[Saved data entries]
######

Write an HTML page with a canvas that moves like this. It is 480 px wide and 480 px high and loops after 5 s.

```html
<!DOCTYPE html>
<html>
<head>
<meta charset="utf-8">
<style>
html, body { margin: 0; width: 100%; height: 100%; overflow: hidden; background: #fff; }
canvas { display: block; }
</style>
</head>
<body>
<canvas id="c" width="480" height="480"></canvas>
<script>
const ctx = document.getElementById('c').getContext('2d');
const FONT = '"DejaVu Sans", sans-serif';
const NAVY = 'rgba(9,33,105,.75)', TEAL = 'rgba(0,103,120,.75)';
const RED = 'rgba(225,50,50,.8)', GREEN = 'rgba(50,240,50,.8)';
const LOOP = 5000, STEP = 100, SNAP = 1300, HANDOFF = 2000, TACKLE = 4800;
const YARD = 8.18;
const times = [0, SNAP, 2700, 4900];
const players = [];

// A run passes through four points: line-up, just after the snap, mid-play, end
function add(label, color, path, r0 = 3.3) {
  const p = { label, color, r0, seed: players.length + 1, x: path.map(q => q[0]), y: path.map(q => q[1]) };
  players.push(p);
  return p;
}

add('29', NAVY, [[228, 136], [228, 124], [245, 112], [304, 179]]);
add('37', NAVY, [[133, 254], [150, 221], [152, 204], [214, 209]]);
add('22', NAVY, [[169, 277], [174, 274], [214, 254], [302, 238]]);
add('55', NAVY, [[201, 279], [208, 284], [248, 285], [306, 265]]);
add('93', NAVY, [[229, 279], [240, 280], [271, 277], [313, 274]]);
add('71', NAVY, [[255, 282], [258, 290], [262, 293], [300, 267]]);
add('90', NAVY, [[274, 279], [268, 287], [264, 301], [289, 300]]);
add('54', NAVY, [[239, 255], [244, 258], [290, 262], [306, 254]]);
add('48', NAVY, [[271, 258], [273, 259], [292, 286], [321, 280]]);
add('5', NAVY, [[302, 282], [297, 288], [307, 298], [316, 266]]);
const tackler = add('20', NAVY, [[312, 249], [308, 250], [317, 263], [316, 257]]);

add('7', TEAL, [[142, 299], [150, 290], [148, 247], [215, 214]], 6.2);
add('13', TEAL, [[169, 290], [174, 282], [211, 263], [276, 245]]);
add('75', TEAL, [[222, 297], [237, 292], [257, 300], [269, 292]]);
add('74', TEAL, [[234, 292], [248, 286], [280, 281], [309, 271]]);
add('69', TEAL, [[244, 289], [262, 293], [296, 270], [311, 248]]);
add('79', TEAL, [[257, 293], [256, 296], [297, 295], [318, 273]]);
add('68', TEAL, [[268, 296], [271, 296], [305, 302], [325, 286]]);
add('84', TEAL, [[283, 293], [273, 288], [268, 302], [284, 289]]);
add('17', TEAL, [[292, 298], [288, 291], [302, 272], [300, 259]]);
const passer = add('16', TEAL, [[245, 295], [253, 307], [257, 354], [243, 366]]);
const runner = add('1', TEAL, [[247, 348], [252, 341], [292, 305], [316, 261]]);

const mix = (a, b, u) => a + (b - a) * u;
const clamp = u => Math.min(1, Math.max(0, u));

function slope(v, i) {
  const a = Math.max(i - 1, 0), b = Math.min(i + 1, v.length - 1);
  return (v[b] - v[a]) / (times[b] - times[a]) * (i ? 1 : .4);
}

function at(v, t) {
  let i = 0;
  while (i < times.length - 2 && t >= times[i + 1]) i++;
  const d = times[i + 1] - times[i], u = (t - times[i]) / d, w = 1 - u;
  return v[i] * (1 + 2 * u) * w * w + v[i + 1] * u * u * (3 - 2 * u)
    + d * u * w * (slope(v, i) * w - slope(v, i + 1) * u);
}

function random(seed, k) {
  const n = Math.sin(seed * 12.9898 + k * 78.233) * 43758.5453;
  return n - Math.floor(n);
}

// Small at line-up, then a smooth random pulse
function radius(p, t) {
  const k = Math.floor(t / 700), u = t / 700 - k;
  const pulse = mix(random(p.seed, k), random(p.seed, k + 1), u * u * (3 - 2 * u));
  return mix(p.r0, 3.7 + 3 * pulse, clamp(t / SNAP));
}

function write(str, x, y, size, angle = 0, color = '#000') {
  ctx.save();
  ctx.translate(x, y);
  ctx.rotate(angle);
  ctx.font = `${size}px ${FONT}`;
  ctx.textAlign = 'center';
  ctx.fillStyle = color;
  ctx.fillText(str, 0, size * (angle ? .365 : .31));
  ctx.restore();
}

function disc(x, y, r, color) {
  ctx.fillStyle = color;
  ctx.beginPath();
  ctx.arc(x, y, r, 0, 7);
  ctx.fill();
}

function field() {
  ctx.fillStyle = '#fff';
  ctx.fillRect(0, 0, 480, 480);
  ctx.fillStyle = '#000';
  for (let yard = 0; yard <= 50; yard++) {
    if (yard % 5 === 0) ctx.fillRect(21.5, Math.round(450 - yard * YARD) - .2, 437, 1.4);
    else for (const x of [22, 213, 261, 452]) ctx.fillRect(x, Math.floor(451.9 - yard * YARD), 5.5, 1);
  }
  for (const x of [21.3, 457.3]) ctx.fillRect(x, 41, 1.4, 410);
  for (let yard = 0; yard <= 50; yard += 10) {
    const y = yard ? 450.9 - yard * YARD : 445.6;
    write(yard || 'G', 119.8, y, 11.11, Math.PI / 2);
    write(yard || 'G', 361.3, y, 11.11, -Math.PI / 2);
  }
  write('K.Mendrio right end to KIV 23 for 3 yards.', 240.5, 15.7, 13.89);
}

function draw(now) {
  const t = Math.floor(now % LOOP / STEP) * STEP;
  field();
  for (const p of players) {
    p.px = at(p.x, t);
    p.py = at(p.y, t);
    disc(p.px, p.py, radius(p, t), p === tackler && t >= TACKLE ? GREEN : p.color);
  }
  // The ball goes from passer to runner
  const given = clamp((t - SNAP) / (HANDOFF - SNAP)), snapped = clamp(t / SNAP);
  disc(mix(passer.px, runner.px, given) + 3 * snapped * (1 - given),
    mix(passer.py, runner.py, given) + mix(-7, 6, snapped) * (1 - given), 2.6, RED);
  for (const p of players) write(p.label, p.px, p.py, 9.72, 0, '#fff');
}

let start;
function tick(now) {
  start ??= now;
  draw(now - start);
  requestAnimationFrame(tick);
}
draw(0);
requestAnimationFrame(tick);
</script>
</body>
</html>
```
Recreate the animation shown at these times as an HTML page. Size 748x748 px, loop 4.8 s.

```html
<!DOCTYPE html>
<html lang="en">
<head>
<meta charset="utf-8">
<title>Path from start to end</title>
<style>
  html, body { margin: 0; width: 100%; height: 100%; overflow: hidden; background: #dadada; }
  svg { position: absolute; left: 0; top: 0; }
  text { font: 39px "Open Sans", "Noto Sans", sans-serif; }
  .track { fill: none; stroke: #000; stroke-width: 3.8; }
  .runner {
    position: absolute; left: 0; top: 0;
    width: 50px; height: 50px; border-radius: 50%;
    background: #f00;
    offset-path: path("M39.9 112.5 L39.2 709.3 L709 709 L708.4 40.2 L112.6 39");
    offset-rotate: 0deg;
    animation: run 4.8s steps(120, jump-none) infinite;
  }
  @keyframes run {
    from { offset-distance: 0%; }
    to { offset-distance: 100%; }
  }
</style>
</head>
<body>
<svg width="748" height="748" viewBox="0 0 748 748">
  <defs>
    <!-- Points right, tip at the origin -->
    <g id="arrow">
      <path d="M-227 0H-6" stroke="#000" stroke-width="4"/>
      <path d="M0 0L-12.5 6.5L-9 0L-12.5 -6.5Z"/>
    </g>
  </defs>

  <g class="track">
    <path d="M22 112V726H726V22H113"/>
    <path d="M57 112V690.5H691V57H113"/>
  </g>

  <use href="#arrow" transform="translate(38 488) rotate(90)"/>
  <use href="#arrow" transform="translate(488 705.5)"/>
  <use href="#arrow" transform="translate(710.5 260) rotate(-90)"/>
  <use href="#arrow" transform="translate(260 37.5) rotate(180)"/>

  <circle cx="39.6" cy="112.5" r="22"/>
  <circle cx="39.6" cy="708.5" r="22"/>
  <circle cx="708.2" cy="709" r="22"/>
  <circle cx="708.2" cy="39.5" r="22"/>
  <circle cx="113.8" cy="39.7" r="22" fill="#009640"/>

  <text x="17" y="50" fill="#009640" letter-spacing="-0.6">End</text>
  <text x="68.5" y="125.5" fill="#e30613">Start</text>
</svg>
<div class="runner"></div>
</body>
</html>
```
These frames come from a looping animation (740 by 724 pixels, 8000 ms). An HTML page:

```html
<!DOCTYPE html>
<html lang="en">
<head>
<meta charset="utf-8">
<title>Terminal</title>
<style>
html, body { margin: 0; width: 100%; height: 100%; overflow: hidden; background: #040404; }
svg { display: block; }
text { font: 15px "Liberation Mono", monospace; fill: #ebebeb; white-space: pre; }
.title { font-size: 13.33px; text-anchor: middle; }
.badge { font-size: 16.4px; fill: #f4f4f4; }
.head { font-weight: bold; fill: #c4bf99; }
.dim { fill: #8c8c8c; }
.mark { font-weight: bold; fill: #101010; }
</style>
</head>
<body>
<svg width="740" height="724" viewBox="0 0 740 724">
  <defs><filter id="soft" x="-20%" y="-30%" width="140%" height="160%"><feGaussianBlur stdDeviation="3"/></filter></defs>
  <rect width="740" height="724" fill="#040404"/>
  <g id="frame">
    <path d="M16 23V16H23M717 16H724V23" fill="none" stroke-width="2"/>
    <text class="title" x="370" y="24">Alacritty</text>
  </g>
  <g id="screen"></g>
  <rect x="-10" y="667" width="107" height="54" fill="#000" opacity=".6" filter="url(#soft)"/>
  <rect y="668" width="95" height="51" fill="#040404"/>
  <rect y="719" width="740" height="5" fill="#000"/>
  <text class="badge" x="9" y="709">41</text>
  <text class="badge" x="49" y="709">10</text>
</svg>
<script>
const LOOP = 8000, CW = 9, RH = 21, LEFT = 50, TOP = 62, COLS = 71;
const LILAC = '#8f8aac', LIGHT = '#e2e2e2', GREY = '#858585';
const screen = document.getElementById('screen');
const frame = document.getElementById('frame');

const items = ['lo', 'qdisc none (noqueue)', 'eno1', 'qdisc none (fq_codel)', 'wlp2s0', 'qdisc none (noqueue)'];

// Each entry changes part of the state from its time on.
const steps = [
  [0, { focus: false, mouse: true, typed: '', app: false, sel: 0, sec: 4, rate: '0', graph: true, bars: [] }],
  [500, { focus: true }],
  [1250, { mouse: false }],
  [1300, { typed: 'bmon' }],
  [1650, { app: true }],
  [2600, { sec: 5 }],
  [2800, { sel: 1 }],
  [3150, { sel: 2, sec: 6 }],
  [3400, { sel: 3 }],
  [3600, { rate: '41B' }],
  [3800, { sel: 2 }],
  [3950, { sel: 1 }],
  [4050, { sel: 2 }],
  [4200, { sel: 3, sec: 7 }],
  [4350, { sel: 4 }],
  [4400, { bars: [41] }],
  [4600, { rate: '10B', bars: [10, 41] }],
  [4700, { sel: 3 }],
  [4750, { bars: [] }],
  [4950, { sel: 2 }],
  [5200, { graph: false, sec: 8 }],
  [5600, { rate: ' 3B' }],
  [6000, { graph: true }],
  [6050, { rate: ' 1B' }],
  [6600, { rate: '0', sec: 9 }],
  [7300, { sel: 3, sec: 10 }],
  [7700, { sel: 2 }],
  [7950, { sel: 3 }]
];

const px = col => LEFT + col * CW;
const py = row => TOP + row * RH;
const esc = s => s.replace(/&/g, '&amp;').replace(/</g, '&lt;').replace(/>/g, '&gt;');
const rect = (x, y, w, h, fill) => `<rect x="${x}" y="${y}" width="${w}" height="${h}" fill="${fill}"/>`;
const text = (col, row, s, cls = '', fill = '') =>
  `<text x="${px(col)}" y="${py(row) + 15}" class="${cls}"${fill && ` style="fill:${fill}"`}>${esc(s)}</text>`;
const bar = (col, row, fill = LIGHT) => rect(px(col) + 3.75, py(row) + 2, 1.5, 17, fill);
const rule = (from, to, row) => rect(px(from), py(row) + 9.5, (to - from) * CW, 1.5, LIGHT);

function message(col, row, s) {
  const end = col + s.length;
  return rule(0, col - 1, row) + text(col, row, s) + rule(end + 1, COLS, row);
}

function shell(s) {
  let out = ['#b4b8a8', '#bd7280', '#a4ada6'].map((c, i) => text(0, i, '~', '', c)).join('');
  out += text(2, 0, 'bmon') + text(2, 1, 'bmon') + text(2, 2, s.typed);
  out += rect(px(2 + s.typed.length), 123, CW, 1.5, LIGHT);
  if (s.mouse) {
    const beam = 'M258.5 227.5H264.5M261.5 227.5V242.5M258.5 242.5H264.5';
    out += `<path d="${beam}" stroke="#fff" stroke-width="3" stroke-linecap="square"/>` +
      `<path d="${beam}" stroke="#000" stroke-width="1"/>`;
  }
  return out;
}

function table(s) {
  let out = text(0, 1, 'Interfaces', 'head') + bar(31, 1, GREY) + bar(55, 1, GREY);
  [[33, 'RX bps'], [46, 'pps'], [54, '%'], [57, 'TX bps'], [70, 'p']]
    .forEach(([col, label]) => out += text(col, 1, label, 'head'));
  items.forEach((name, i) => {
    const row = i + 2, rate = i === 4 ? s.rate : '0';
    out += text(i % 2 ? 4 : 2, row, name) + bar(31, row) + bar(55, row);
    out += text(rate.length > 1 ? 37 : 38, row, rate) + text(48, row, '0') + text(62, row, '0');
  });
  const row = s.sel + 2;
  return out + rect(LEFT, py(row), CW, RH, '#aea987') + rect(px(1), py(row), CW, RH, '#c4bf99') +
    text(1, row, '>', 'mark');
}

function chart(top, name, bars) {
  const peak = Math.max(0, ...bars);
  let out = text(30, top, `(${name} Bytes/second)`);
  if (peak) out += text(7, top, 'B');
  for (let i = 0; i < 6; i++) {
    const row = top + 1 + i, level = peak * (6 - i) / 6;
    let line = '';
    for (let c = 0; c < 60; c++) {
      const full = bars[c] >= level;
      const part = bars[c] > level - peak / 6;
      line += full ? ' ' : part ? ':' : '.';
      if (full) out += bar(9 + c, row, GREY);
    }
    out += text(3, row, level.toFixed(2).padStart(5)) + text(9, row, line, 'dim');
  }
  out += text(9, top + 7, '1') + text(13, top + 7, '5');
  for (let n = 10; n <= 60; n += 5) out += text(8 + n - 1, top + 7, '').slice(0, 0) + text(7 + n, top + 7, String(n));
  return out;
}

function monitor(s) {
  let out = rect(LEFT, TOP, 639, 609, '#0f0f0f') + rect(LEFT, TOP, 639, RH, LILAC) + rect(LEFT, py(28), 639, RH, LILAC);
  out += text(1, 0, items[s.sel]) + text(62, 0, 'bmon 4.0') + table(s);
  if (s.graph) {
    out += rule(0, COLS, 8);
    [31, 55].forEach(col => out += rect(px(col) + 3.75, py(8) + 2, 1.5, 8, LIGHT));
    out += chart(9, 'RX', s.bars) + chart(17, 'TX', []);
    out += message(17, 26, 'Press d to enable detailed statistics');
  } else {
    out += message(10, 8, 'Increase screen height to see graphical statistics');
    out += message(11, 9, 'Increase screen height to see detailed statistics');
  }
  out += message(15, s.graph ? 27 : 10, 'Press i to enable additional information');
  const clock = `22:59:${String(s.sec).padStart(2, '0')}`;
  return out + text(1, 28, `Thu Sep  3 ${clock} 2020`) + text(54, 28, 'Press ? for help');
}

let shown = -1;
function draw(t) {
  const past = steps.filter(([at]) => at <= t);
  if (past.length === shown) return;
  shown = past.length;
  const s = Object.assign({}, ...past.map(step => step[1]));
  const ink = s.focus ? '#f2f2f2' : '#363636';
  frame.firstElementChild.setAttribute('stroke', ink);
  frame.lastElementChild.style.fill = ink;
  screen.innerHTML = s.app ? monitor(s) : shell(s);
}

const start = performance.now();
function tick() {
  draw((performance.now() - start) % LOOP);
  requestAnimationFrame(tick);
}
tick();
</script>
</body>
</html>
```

######

**Exercise brief**
Please work out how many lines in the data include "arrow"; write that number only.

**Written response**
5